_WORK REQUEST_
The entries shown here must be retyped in full, with no pictures included.

-- DATA SECTION follows --

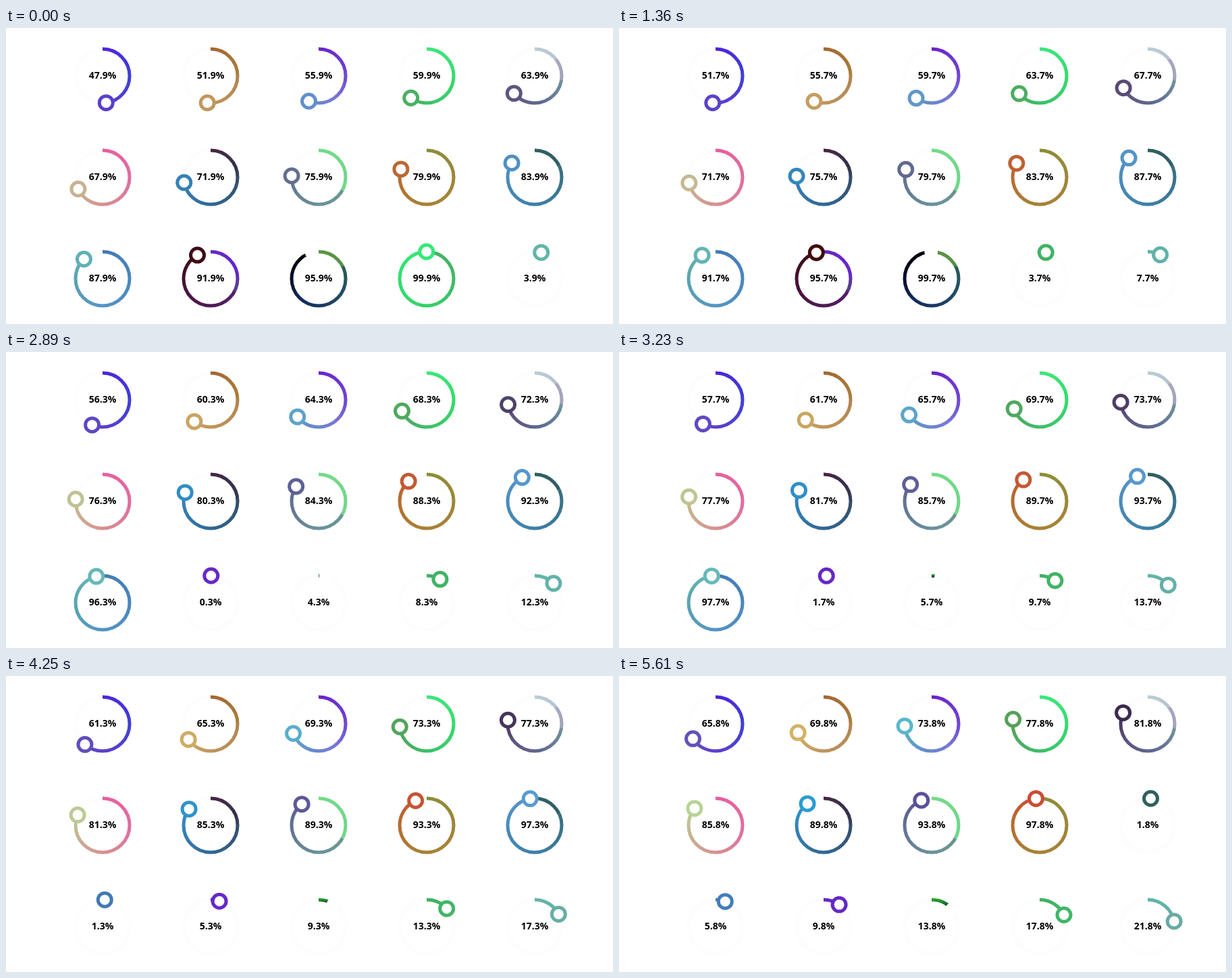
Write an HTML page with a canvas that moves like this. It is 899 px wide and 438 px high and loops after 5780 ms.

```html
<!DOCTYPE html>
<html>
<head>
<meta charset="utf-8">
<style>
html, body { margin: 0; width: 100%; height: 100%; overflow: hidden; background: #fff; }
canvas { display: block; }
</style>
</head>
<body>
<canvas width="899" height="438"></canvas>
<script>
const ctx = document.querySelector('canvas').getContext('2d');
const TAU = Math.PI * 2, RADIUS = 40, STEP = 170, STEPS = 34, BLANK = 12;

// Each dial: percent:colour stops running clockwise from the top
const dials = `
0:4f22dd 25:4040d6 48:5a3fcd 66:6352b8
0:a46631 24:a97f3a 25:b2834f 52:c0975c 70:d4b264
0:6a20cc 25:7048d0 40:7878d5 56:638fca 74:58b8cc
0:3ce87c 25:34dd6c 50:3cc068 60:48b064 78:55a05a
0:bccdd6 14:b4c4d0 15:a8a8bf 27:a0a4b8 28:71929c 45:5f6c92 64:5e5480 82:3c2a4e
0:ea5c9e 28:de70a0 50:d8908f 67:c8b090 86:b8d496
0:4a2545 20:32344e 26:34506a 50:2f6895 72:3580b6 90:2a9cd2
0:72dc88 33:70d68a 33:68968f 50:6a929c 76:62708f 94:5a509a
0:8a8e38 35:a48438 55:a88034 80:ba6832 98:cc4c34
0:30605f 17:305c68 18:3a6e80 50:3c80a8 84:5090c4 99:5a9cd4
0:4279b6 50:5494c4 75:5aa4b0 100:68bcb8
0:6628c4 24:6428c8 26:5a3c94 32:5c3c90 33:522068 65:4c1444 91:3c0c18 98:480808
0:5c983e 17:559048 18:2a5c5a 36:204a66 60:142c60 78:040a22 95:000008
0:3fb263 25:42b868 50:34d268 100:32ea78
0:62b6a6 12:62b2a8 22:6aaaa6`.trim().split('\n').map(line =>
  line.split(' ').map(stop => {
    const [at, hex] = stop.split(':');
    return { at: +at, rgb: hex.match(/../g).map(h => parseInt(h, 16)) };
  }));

// Progress gained since the loop began, as [step, percent]
const pace = [[0, 0], [8, 3.8], [13, 6.3], [17, 8.4], [22, 11.8], [29, 15.6], [33, 17.9]];

function gained(step) {
  const i = Math.max(1, pace.findIndex(p => p[0] >= step));
  const [a, b] = [pace[i - 1], pace[i]];
  return a[1] + (b[1] - a[1]) * (step - a[0]) / (b[0] - a[0]);
}

const css = rgb => `rgb(${rgb.map(Math.round)})`;

function colourAt(stops, value) {
  const i = stops.findIndex(s => s.at >= value);
  if (i < 0) return css(stops[stops.length - 1].rgb);
  if (i === 0) return css(stops[0].rgb);
  const a = stops[i - 1], b = stops[i];
  const k = (value - a.at) / (b.at - a.at);
  return css(a.rgb.map((c, n) => c + (b.rgb[n] - c) * k));
}

function sweep(stops, x, y) {
  const paint = ctx.createConicGradient(-TAU / 4, x, y);
  stops.forEach(s => paint.addColorStop(s.at / 100, css(s.rgb)));
  return paint;
}

function fade(y, endY) {
  const paint = ctx.createLinearGradient(0, y - 42, 0, endY);
  paint.addColorStop(0, '#2db52d');
  paint.addColorStop(1, '#0a1a3a');
  return paint;
}

function ring(x, y, r, paint, turn = 1) {
  ctx.beginPath();
  ctx.arc(x, y, r, -TAU / 4, TAU * (turn - 0.25));
  ctx.strokeStyle = paint;
  ctx.stroke();
}

function drawDial(stops, i, gain) {
  const x = 143 + i % 5 * 160, y = 71 + Math.floor(i / 5) * 150;
  const value = Math.round((47.9 + 4 * i + gain) * 10) % 1000 / 10;
  const angle = value / 100 * TAU;
  const hx = x + RADIUS * Math.sin(angle), hy = y - RADIUS * Math.cos(angle);
  const restarted = i === BLANK && value < 50;

  ring(x, y, RADIUS, '#fdfdfd');
  ring(x, y, RADIUS, restarted ? fade(y, hy) : sweep(stops, x, y), value / 100);

  ctx.beginPath();
  ctx.arc(hx, hy, 10, 0, TAU);
  ctx.fillStyle = '#fff';
  ctx.fill();
  if (i !== BLANK) ring(hx, hy, 10, colourAt(stops, value));

  ctx.fillStyle = '#000';
  ctx.fillText(value.toFixed(1) + '%', x, y + 4);
}

function draw(now) {
  const gain = gained(Math.floor(now / STEP) % STEPS);
  ctx.fillStyle = '#fff';
  ctx.fillRect(0, 0, 899, 438);
  ctx.lineWidth = 5;
  ctx.font = 'bold 14px "Open Sans", "Noto Sans", sans-serif';
  ctx.textAlign = 'center';
  dials.forEach((stops, i) => drawDial(stops, i, gain));
}

const start = performance.now();
function tick() {
  draw(performance.now() - start);
  requestAnimationFrame(tick);
}
tick();
</script>
</body>
</html>
```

-- DATA SECTION concluded --

_OUTPUT FOR THIS EXERCISE_
Write an HTML page with a canvas that moves like this. It is 899 px wide and 438 px high and loops after 5780 ms.

```html
<!DOCTYPE html>
<html>
<head>
<meta charset="utf-8">
<style>
html, body { margin: 0; width: 100%; height: 100%; overflow: hidden; background: #fff; }
canvas { display: block; }
</style>
</head>
<body>
<canvas width="899" height="438"></canvas>
<script>
const ctx = document.querySelector('canvas').getContext('2d');
const TAU = Math.PI * 2, RADIUS = 40, STEP = 170, STEPS = 34, BLANK = 12;

// Each dial: percent:colour stops running clockwise from the top
const dials = `
0:4f22dd 25:4040d6 48:5a3fcd 66:6352b8
0:a46631 24:a97f3a 25:b2834f 52:c0975c 70:d4b264
0:6a20cc 25:7048d0 40:7878d5 56:638fca 74:58b8cc
0:3ce87c 25:34dd6c 50:3cc068 60:48b064 78:55a05a
0:bccdd6 14:b4c4d0 15:a8a8bf 27:a0a4b8 28:71929c 45:5f6c92 64:5e5480 82:3c2a4e
0:ea5c9e 28:de70a0 50:d8908f 67:c8b090 86:b8d496
0:4a2545 20:32344e 26:34506a 50:2f6895 72:3580b6 90:2a9cd2
0:72dc88 33:70d68a 33:68968f 50:6a929c 76:62708f 94:5a509a
0:8a8e38 35:a48438 55:a88034 80:ba6832 98:cc4c34
0:30605f 17:305c68 18:3a6e80 50:3c80a8 84:5090c4 99:5a9cd4
0:4279b6 50:5494c4 75:5aa4b0 100:68bcb8
0:6628c4 24:6428c8 26:5a3c94 32:5c3c90 33:522068 65:4c1444 91:3c0c18 98:480808
0:5c983e 17:559048 18:2a5c5a 36:204a66 60:142c60 78:040a22 95:000008
0:3fb263 25:42b868 50:34d268 100:32ea78
0:62b6a6 12:62b2a8 22:6aaaa6`.trim().split('\n').map(line =>
  line.split(' ').map(stop => {
    const [at, hex] = stop.split(':');
    return { at: +at, rgb: hex.match(/../g).map(h => parseInt(h, 16)) };
  }));

// Progress gained since the loop began, as [step, percent]
const pace = [[0, 0], [8, 3.8], [13, 6.3], [17, 8.4], [22, 11.8], [29, 15.6], [33, 17.9]];

function gained(step) {
  const i = Math.max(1, pace.findIndex(p => p[0] >= step));
  const [a, b] = [pace[i - 1], pace[i]];
  return a[1] + (b[1] - a[1]) * (step - a[0]) / (b[0] - a[0]);
}

const css = rgb => `rgb(${rgb.map(Math.round)})`;

function colourAt(stops, value) {
  const i = stops.findIndex(s => s.at >= value);
  if (i < 0) return css(stops[stops.length - 1].rgb);
  if (i === 0) return css(stops[0].rgb);
  const a = stops[i - 1], b = stops[i];
  const k = (value - a.at) / (b.at - a.at);
  return css(a.rgb.map((c, n) => c + (b.rgb[n] - c) * k));
}

function sweep(stops, x, y) {
  const paint = ctx.createConicGradient(-TAU / 4, x, y);
  stops.forEach(s => paint.addColorStop(s.at / 100, css(s.rgb)));
  return paint;
}

function fade(y, endY) {
  const paint = ctx.createLinearGradient(0, y - 42, 0, endY);
  paint.addColorStop(0, '#2db52d');
  paint.addColorStop(1, '#0a1a3a');
  return paint;
}

function ring(x, y, r, paint, turn = 1) {
  ctx.beginPath();
  ctx.arc(x, y, r, -TAU / 4, TAU * (turn - 0.25));
  ctx.strokeStyle = paint;
  ctx.stroke();
}

function drawDial(stops, i, gain) {
  const x = 143 + i % 5 * 160, y = 71 + Math.floor(i / 5) * 150;
  const value = Math.round((47.9 + 4 * i + gain) * 10) % 1000 / 10;
  const angle = value / 100 * TAU;
  const hx = x + RADIUS * Math.sin(angle), hy = y - RADIUS * Math.cos(angle);
  const restarted = i === BLANK && value < 50;

  ring(x, y, RADIUS, '#fdfdfd');
  ring(x, y, RADIUS, restarted ? fade(y, hy) : sweep(stops, x, y), value / 100);

  ctx.beginPath();
  ctx.arc(hx, hy, 10, 0, TAU);
  ctx.fillStyle = '#fff';
  ctx.fill();
  if (i !== BLANK) ring(hx, hy, 10, colourAt(stops, value));

  ctx.fillStyle = '#000';
  ctx.fillText(value.toFixed(1) + '%', x, y + 4);
}

function draw(now) {
  const gain = gained(Math.floor(now / STEP) % STEPS);
  ctx.fillStyle = '#fff';
  ctx.fillRect(0, 0, 899, 438);
  ctx.lineWidth = 5;
  ctx.font = 'bold 14px "Open Sans", "Noto Sans", sans-serif';
  ctx.textAlign = 'center';
  dials.forEach((stops, i) => drawDial(stops, i, gain));
}

const start = performance.now();
function tick() {
  draw(performance.now() - start);
  requestAnimationFrame(tick);
}
tick();
</script>
</body>
</html>
```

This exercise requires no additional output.